Depression in Brazil
The frequency of symptoms is higher among women, and among those who are older, poorer and live in the northern region of Brazil

Nearly one third of the population exhibits symptoms of depression, according to a national survey coordinated by a team from the Federal University of São Paulo (Unifesp). In this study, part of the First National Survey on Alcohol Consumption Patterns in the Brazilian Population, 3,007 people, age 14 and over, were interviewed, representing the demographic profile of the population in 143 cities across the country from November 2005 to April 2006.

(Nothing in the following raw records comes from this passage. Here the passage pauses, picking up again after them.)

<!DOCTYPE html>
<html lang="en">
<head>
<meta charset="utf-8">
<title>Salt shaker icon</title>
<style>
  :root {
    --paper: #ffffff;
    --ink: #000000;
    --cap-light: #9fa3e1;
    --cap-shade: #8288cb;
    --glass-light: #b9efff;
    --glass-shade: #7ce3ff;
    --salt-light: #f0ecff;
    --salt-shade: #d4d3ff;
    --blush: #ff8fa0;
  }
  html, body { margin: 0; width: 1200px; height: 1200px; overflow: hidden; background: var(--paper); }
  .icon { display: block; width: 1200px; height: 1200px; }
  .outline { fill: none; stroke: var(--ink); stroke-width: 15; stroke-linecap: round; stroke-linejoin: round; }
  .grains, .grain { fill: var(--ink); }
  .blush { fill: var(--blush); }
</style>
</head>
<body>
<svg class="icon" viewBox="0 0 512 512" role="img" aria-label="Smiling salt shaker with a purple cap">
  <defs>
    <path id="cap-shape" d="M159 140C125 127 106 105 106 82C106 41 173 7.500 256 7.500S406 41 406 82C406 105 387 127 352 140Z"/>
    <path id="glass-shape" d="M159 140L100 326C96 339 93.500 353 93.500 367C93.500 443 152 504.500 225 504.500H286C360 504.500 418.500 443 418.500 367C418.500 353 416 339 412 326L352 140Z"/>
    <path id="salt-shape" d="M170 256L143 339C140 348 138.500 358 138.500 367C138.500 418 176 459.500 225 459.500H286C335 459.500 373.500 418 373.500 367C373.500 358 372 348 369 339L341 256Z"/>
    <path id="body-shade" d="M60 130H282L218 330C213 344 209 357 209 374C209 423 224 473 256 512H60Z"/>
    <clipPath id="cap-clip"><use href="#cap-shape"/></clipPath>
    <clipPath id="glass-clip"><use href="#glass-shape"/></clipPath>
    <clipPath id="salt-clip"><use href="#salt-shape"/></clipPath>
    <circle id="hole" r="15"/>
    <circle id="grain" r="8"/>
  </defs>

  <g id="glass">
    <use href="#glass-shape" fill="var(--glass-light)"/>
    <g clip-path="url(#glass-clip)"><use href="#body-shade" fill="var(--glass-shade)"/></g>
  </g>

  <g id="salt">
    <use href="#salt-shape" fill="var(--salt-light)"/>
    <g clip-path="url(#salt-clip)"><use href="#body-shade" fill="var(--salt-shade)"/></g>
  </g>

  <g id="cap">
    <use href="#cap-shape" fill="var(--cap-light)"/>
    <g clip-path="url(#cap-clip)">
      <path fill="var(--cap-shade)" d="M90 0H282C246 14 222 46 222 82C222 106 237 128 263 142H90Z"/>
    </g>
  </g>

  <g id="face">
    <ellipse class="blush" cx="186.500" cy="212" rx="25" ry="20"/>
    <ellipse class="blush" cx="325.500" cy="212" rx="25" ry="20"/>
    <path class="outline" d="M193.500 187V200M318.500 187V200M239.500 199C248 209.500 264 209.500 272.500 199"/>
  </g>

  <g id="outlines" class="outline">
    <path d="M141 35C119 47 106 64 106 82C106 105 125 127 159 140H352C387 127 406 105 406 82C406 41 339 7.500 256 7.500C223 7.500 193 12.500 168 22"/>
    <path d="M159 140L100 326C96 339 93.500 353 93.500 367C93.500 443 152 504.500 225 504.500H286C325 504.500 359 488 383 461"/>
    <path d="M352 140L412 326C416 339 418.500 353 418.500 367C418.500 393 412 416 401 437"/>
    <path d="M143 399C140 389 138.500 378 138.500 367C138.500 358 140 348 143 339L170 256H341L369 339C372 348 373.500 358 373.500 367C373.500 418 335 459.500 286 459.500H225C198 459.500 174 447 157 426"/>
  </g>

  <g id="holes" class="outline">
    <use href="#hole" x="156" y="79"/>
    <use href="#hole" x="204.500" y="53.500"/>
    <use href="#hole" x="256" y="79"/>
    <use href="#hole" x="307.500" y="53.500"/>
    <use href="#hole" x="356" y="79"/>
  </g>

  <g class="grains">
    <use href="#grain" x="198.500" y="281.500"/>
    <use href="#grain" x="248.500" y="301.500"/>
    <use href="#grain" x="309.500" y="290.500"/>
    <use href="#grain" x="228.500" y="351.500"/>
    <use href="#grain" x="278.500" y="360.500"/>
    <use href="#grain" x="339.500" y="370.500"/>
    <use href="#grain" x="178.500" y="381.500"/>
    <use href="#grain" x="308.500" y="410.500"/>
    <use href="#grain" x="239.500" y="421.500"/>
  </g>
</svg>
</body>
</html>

Coelho et al., 2013In this first nationwide study, published in Revista Brasileira de Psiquiatria in 2013, the frequency of people with symptoms of depression in the population sampled was 28.27%, the majority (15%) with signs of severe depression. It was a much higher average than in previous surveys, taken separately in São Paulo, Brasilia and Porto Alegre that indicated a rate of depressive symptoms of at most 10% of the sampled population. The survey takes into account the possibility that screening for possible cases of depression can lead to false positives, but the methodology is an internationally approved one. “Depression in Brazil is probably even higher,” says Dr. Cassiano Coelho, a Unifesp psychiatrist.

As in other studies, women were two to three times more likely than men to experience symptoms of depression, and people over age 60 were more inclined than younger people to feel depressed. Unlike in other studies, adolescents between the ages of 14 and 17 had a high frequency of symptoms of depression, higher than those between the ages of 18 and 44, which the authors of the survey considered a cause for concern and a reason for more in-depth analysis. Residents of northern Brazil, who were probably sampled for the first time, had the highest rates, in comparison to the other regions.

The researchers hypothesize that depression could be a phenomenon associated with social isolation and the cumulative effect of unfavorable social and economic conditions, more frequently affecting “people with less education and lower incomes,” says Dr. Coelho. In an extreme situation, a widow without children, friends or neighbors, little education and low income, living alone in a poor area of the northern region, would be more likely to experience depression than a woman with a wider social circle, more education and a greater life expectancy.

Project
Escitalopram and transcranial direct current stimulation in major depressive disorder: a double-blind, placebo-controlled, randomized, non-inferiority trial (nº 12/20911-5); Grant Mechanism Young Investigators Award; Principal investigator Andre Russowsky Brunoni-USP; Investment R$453,591.70.

Scientific articles
Brunoni, A.R. et al. The sertraline vs. electrical current therapy for treating depression clinical study: results from a factorial, randomized, controlled trial. JAMA Psychiatry. V. 70, No. 4, p. 383-91. 2013.
COELHO, C.L.S. et al. Higher prevalence of major depressive symptoms in Brazilians aged 14 and older. Revista Brasileira de Psiquiatria. V. 35, No. 2, p. 142-43. 2013.
KRISHNADAS R, CAVANAGH J. Depression: an inflammatory illness? Journal of Neurology, Neurosurgery & Psychiatry. V. 84, No. 5, p. 495-502. 2012.

Republish